LAGRANGE – The American Legion Auxiliary has named high school senior Joshua Clayton the winner of the ALA National Poppy Poster Contest and the ALA essay contest.
The ALA National Poppy Poster Contest gives kids in local communities the chance to show their support for U.S. military veterans, both those who have died and those still living. Children in grades 2-12 show off their artistic abilities and their creativity through posters showcasing the flower of the ALA: a bright red poppy.
Clayton’s poster features a woman in a white dress standing over a grave marker. She holds her face in her hands and weeps for the loss of her loved one. A small vase of red poppies sits on the side of the grave. Other poppies swirl around the right side of the poster and the phrase “Understand Freedom Has a Price” is written on the left. The marble pattern on the grave marker is made of hundreds of tiny dots, an art form called pointillism.
Clayton’s mother Natalie’s grandfather served in World War II, but the Claytons don’t have much personal connection to the military outside of that.
“He’s just always been really patriotic,” Natalie Clayton said about her son. “It’s just another way for him to provide a community service.”
Joshua Clayton has participated in the National Poppy Poster Competition since he was in sixth grade.

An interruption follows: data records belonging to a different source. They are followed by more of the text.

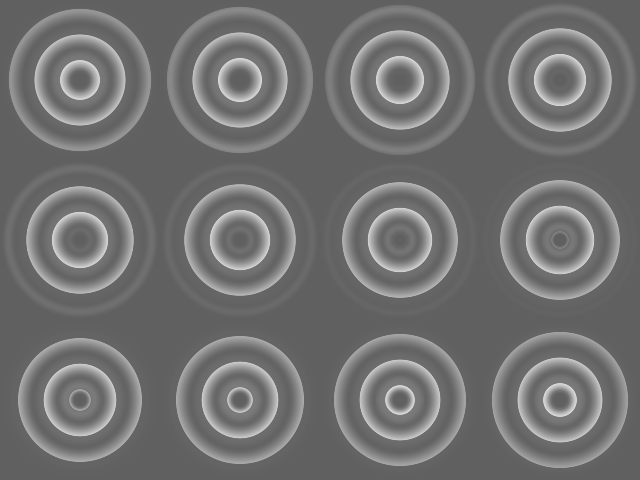
This pattern is drawn by a Shadertoy shader. Its source:

```glsl
const vec2 GRID = vec2(4.0, 3.0);
const float SPACING = 0.16;        // distance between wavefronts, in cells
const float FIRST_RADIUS = 0.1276; // wavefront radius in the first cell
const float PHASE_STEP = 0.08;     // advance per cell, in wavelengths
const vec3 BACKGROUND = vec3(0.378);

// Reading order: left to right, then top to bottom
float cellIndex(vec2 cell, vec2 grid) {
    return cell.x + (grid.y - 1.0 - cell.y) * grid.x;
}

// Brightness of a wavefront: fades in at the centre, dies out at the rim
float envelope(float radius) {
    float fadeIn = smoothstep(0.03, 0.09, radius);
    float fadeOut = 1.0 - smoothstep(0.425, 0.492, radius);
    return 0.54 * (1.0 - 2.6 * radius * radius) * fadeIn * fadeOut;
}

// Soft tail trailing inward from each front
float trail(float wave) {
    return pow(clamp((wave - 0.38) / 0.62, 0.0, 1.0), 1.6);
}

// Faint glow just ahead of each front, strongest near the centre
float haloStrength(float radius) {
    return mix(0.2, 0.05, smoothstep(0.05, 0.4, radius));
}

float ripple(float radius, float phase, float pixel) {
    float wave = fract((radius - FIRST_RADIUS) / SPACING - phase);
    float strength = haloStrength(radius);
    float light = trail(wave) + strength * (1.0 - smoothstep(0.1, 0.55, wave));

    // Sharp front: blend into the next halo over about one pixel
    float edge = pixel / SPACING;
    float front = smoothstep(1.0 - edge, 1.0, wave);
    return mix(light, strength, front) * envelope(radius);
}

void mainImage(out vec4 fragColor, in vec2 fragCoord) {
    // Square cells sized by the canvas height
    float pixel = GRID.y / iResolution.y;
    vec2 position = fragCoord * pixel;
    vec2 cell = floor(position);
    float radius = length(position - cell - 0.5);

    // Each cell shows a later moment of the same ripple
    float phase = cellIndex(cell, GRID) * PHASE_STEP;
    vec3 color = BACKGROUND + ripple(radius, phase, pixel);
    fragColor = vec4(color, 1.0);
}
```
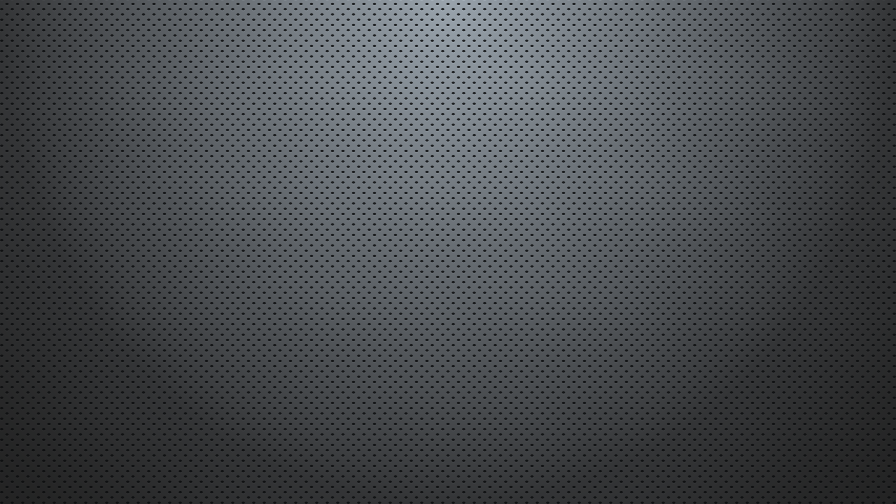
This pattern is drawn by a WebGL 2 fragment shader. Its source:

```glsl
#version 300 es
precision highp float;
// Perforated dark metal sheet: staggered small holes under a soft glow from the top centre.

uniform vec2 u_resolution;
out vec4 fragColor;

const float TILES_DOWN = 48.0;                 // each tile holds two staggered holes
const vec2  GRID_SHIFT = vec2(0.0, 0.375);     // lattice phase, in tiles
const vec2  HOLE_RADII = vec2(0.15, 0.105);    // in tiles
const float LIP_DROP = 0.11;                   // offset of the lit lower rim, in tiles
const float LIP_STRENGTH = 0.10;
const float HOLE_DEPTH = 0.88;                 // opacity of the hole colour

const vec3 GLOW_COLOR = vec3(0.600, 0.640, 0.675);
const vec3 STEEL_COLOR = vec3(0.208, 0.213, 0.220);
const vec3 CORNER_COLOR = vec3(0.140, 0.141, 0.142);
const vec3 HOLE_COLOR = vec3(0.045, 0.050, 0.055);
const float CORNER_DISTANCE = 1.414;

// Distance to the hole at the centre of a unit tile, in tiles
float holeDistance(vec2 p) {
    vec2 q = fract(p) - 0.5;
    return (length(q / HOLE_RADII) - 1.0) * HOLE_RADII.y;
}

// Coverage of two interleaved square lattices of holes
float holeMask(vec2 p, float pixel) {
    float d = min(holeDistance(p), holeDistance(p + 0.5));
    return 1.0 - smoothstep(-0.5 * pixel, 0.5 * pixel, d);
}

// Elliptical falloff from the top centre; 1 at the side and bottom edges
vec3 sheetColor(vec2 uv) {
    float d = length(vec2(2.0 * uv.x - 1.0, 1.0 - uv.y));
    vec3 color = mix(GLOW_COLOR, STEEL_COLOR, min(d, 1.0));
    return mix(color, CORNER_COLOR, smoothstep(0.9, CORNER_DISTANCE, d));
}

void main() {
    vec2 uv = gl_FragCoord.xy / u_resolution;
    float pixel = TILES_DOWN / u_resolution.y;

    // Tile coordinates, centred across and measured up from the top edge
    vec2 fromTop = gl_FragCoord.xy - vec2(0.5, 1.0) * u_resolution;
    vec2 tile = fromTop * pixel + GRID_SHIFT + 0.5;

    vec3 color = sheetColor(uv);

    // Lit lower rim, then the hole itself
    float lip = holeMask(tile + vec2(0.0, LIP_DROP), pixel);
    color *= 1.0 + LIP_STRENGTH * lip;
    color = mix(color, HOLE_COLOR, HOLE_DEPTH * holeMask(tile, pixel));

    fragColor = vec4(color, 1.0);
}
```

His posters have won at the district level almost every year since. Now that Clayton has graduated high school and is attending Eastern Wyoming College in Torrington, he no longer qualified to participate in the contest.
The ALA has also awarded Clayton with a scholarship for his winning essay in which he sat down with retired Sgt. John Rinehart. Rinehart laid out in detail the story of his service in the Air Force, including the draft that pulled him into the military at 18 years old. Clayton notes that he “learned more than [he] thought possible” from his interview with Rinehart.
Clayton submitted his work for both competitions through the local John A. McGill unit of the ALA. Those looking for more information on how to join the poster contest can refer to their own local unit.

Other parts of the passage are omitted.